Below is a listing. Copy each line of it that holds the word "matrix".

***** Records for processing *****

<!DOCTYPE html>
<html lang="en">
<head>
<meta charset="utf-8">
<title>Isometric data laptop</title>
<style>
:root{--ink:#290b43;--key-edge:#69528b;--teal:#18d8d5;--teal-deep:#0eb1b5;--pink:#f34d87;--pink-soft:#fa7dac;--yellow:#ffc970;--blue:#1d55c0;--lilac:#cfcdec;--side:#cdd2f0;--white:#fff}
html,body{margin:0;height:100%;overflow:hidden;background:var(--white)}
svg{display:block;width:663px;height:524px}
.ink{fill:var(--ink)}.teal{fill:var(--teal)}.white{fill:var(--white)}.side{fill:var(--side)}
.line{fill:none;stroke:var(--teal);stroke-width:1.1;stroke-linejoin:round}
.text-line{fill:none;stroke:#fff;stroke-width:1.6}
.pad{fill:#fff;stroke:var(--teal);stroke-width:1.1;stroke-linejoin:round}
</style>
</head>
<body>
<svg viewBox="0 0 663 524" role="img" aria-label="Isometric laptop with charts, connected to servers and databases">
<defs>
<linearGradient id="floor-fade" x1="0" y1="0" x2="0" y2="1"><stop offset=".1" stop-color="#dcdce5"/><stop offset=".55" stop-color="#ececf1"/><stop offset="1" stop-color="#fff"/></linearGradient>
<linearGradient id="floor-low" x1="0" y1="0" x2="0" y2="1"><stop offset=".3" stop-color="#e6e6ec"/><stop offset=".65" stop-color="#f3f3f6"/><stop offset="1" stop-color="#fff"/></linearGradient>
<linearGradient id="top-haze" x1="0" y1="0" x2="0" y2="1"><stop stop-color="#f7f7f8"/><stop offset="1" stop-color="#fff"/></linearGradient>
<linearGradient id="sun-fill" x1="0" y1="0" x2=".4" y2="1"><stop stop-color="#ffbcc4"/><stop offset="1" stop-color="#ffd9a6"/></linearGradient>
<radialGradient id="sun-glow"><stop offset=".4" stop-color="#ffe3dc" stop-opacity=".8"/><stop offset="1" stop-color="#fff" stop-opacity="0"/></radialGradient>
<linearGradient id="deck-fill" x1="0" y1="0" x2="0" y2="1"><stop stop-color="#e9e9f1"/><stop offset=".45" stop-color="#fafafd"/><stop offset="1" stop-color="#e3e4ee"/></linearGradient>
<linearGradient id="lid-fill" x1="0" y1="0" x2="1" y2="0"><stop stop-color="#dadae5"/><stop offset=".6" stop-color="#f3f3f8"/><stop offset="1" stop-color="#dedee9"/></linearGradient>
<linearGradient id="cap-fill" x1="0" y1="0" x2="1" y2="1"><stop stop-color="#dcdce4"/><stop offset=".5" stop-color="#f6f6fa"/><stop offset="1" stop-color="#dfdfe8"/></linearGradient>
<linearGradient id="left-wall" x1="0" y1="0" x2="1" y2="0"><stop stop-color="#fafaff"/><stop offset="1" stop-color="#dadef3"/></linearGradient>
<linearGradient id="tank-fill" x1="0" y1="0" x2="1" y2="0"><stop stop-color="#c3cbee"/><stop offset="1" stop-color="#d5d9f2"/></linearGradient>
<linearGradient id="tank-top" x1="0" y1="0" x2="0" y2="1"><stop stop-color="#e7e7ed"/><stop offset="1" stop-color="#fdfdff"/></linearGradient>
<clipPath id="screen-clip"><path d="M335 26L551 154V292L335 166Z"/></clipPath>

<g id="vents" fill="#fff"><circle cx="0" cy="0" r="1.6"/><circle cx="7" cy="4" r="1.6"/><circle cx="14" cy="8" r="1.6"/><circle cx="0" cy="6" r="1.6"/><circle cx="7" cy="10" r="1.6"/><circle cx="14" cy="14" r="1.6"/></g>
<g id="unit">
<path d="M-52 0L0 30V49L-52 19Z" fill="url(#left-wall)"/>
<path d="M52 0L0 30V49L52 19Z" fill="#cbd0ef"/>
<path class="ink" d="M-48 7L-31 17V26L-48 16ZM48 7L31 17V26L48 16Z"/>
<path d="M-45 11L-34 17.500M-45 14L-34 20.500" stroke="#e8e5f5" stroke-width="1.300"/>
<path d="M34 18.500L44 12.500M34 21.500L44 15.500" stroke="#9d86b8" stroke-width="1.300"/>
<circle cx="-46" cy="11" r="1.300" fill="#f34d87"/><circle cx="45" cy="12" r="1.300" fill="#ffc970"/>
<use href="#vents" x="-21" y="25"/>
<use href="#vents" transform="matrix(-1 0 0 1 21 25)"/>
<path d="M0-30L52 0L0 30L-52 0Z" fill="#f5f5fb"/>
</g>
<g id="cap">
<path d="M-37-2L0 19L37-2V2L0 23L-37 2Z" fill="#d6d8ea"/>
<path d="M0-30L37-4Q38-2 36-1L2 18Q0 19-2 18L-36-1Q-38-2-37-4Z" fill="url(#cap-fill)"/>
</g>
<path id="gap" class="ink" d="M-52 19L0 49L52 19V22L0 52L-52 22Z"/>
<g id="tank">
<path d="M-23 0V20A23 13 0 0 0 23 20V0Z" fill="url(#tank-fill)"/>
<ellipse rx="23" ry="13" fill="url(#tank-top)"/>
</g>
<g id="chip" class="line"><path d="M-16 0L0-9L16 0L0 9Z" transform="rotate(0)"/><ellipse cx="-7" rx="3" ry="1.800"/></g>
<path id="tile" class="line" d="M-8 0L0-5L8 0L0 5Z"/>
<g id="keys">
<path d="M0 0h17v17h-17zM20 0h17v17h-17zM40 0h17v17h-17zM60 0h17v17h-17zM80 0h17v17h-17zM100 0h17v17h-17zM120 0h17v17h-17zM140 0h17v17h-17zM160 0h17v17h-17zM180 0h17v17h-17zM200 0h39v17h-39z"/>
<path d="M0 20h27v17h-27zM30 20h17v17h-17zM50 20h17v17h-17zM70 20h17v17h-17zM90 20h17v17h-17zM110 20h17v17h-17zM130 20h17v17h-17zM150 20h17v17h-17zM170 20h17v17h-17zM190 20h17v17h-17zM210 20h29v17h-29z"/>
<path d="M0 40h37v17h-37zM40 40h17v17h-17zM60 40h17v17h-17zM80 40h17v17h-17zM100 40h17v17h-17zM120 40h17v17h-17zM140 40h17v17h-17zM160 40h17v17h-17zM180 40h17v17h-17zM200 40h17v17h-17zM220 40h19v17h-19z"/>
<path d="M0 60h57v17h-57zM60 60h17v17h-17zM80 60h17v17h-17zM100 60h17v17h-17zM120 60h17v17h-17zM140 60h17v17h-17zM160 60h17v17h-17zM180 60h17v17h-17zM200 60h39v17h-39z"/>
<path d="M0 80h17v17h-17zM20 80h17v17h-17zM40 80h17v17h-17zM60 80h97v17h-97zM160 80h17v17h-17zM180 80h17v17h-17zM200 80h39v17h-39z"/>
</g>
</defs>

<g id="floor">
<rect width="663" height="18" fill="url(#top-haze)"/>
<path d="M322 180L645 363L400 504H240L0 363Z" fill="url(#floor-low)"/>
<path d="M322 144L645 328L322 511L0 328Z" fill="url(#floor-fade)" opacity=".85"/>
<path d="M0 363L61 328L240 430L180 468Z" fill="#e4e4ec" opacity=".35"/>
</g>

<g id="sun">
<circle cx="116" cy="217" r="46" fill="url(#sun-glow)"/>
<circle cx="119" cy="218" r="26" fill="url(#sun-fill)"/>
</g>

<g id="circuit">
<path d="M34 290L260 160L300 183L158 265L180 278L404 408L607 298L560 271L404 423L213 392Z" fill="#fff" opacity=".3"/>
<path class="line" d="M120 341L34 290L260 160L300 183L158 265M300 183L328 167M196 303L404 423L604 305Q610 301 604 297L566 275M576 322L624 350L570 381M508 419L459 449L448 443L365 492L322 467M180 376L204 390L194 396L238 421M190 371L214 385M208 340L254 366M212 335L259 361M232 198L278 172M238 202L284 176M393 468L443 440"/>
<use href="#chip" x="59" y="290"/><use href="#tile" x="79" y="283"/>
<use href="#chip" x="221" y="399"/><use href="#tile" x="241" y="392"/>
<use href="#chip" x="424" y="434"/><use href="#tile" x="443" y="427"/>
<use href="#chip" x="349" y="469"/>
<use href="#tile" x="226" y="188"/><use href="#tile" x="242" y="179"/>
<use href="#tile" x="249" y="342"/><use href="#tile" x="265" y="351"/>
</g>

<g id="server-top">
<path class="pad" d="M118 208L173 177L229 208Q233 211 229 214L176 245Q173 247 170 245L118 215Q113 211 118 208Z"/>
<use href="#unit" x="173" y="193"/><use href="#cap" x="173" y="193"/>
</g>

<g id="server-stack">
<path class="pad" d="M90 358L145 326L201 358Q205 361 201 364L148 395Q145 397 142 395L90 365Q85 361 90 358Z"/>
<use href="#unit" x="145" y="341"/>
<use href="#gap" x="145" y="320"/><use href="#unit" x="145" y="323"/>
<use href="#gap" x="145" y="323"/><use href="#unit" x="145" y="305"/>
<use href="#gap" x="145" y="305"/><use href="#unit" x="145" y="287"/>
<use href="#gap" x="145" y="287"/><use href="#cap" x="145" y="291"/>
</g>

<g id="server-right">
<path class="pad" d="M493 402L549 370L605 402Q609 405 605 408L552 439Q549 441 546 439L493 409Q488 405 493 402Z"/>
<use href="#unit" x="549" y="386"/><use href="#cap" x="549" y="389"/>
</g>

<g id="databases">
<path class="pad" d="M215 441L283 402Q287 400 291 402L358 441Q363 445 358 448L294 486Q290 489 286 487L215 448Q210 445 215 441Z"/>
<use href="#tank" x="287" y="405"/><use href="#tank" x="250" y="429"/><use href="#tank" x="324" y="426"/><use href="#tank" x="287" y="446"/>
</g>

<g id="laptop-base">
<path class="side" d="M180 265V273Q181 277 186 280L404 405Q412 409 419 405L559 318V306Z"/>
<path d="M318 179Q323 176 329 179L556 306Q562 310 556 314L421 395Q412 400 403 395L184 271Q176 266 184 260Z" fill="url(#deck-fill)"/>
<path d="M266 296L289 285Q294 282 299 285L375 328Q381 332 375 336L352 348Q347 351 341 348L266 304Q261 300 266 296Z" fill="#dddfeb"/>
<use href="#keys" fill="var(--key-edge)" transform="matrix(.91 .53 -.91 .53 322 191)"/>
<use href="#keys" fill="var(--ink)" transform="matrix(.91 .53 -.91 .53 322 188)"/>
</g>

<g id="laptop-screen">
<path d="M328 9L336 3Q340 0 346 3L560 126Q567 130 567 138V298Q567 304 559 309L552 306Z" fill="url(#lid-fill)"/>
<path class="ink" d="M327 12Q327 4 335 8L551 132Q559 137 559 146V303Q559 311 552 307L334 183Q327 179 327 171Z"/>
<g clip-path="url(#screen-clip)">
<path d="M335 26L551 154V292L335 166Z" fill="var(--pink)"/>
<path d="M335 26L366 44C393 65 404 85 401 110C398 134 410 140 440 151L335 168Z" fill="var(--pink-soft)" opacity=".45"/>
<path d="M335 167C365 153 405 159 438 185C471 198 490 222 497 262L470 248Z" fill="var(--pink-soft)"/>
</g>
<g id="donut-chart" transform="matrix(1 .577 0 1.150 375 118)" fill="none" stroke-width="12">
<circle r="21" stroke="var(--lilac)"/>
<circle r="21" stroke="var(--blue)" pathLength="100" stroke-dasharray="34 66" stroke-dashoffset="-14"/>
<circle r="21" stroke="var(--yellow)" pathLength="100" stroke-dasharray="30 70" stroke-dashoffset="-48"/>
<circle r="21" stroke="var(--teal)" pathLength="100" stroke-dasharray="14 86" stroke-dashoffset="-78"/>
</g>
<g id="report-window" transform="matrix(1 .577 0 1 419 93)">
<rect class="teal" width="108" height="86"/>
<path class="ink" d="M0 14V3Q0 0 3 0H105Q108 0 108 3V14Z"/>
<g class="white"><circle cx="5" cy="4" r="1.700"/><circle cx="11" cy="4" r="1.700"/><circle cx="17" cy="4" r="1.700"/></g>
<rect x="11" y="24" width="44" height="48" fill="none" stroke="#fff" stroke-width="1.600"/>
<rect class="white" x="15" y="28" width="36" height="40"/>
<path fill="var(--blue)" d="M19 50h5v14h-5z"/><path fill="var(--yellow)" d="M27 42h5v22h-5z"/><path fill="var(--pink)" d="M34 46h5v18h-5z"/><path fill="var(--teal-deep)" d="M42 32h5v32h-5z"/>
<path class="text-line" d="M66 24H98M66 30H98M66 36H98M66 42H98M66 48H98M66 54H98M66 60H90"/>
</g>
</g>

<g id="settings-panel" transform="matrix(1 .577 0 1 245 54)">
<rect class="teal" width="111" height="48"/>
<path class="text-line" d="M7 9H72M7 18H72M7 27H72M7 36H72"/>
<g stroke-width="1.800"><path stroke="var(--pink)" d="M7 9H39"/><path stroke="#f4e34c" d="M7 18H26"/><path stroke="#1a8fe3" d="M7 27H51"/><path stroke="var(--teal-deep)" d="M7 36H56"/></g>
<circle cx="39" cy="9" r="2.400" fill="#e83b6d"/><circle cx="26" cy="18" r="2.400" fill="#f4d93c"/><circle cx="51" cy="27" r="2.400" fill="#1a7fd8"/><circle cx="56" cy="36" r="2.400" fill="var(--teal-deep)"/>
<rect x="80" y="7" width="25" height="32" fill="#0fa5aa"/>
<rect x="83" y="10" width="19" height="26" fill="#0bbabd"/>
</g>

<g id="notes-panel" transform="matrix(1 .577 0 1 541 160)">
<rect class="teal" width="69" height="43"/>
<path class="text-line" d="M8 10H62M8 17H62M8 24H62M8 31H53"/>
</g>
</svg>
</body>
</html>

*****
***** Records for processing *****

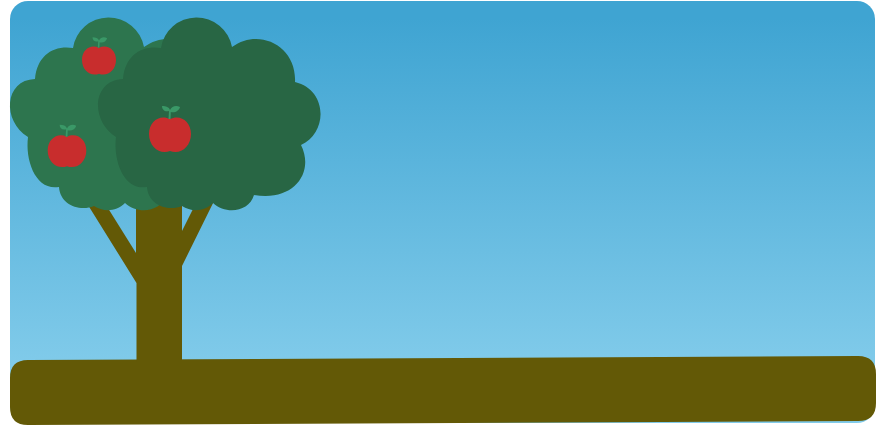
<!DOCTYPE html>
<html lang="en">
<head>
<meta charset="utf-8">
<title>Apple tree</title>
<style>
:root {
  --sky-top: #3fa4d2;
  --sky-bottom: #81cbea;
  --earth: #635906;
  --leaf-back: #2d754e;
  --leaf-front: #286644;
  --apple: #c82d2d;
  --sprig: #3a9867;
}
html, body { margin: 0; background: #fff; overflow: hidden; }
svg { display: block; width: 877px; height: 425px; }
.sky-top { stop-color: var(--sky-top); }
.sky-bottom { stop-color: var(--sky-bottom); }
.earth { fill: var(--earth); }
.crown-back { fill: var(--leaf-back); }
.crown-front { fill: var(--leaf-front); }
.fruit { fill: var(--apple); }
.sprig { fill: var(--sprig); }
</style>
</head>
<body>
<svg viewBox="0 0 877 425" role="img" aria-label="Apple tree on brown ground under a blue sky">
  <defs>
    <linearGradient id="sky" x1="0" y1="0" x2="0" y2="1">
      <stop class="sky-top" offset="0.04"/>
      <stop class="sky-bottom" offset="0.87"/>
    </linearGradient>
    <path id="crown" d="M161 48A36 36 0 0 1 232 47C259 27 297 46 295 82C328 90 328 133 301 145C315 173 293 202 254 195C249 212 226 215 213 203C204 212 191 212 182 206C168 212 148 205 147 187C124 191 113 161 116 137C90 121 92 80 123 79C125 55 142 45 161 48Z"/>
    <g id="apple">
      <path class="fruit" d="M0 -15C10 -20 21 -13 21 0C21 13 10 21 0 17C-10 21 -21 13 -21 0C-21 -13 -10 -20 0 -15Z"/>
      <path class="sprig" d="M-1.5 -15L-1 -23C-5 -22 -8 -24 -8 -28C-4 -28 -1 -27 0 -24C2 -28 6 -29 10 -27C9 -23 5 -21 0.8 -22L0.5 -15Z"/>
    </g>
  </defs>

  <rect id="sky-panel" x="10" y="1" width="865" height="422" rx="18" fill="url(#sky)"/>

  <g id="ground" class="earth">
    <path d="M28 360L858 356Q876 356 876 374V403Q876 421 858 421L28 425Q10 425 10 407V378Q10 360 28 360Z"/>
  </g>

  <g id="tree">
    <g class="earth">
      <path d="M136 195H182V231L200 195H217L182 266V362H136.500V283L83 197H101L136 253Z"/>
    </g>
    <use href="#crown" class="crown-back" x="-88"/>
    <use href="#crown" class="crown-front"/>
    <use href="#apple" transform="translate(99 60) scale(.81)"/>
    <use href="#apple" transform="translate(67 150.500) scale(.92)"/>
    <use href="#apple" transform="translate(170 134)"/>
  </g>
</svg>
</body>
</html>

*****

Output below:
<use href="#vents" transform="matrix(-1 0 0 1 21 25)"/>
<use href="#keys" fill="var(--key-edge)" transform="matrix(.91 .53 -.91 .53 322 191)"/>
<use href="#keys" fill="var(--ink)" transform="matrix(.91 .53 -.91 .53 322 188)"/>
<g id="donut-chart" transform="matrix(1 .577 0 1.150 375 118)" fill="none" stroke-width="12">
<g id="report-window" transform="matrix(1 .577 0 1 419 93)">
<g id="settings-panel" transform="matrix(1 .577 0 1 245 54)">
<g id="notes-panel" transform="matrix(1 .577 0 1 541 160)">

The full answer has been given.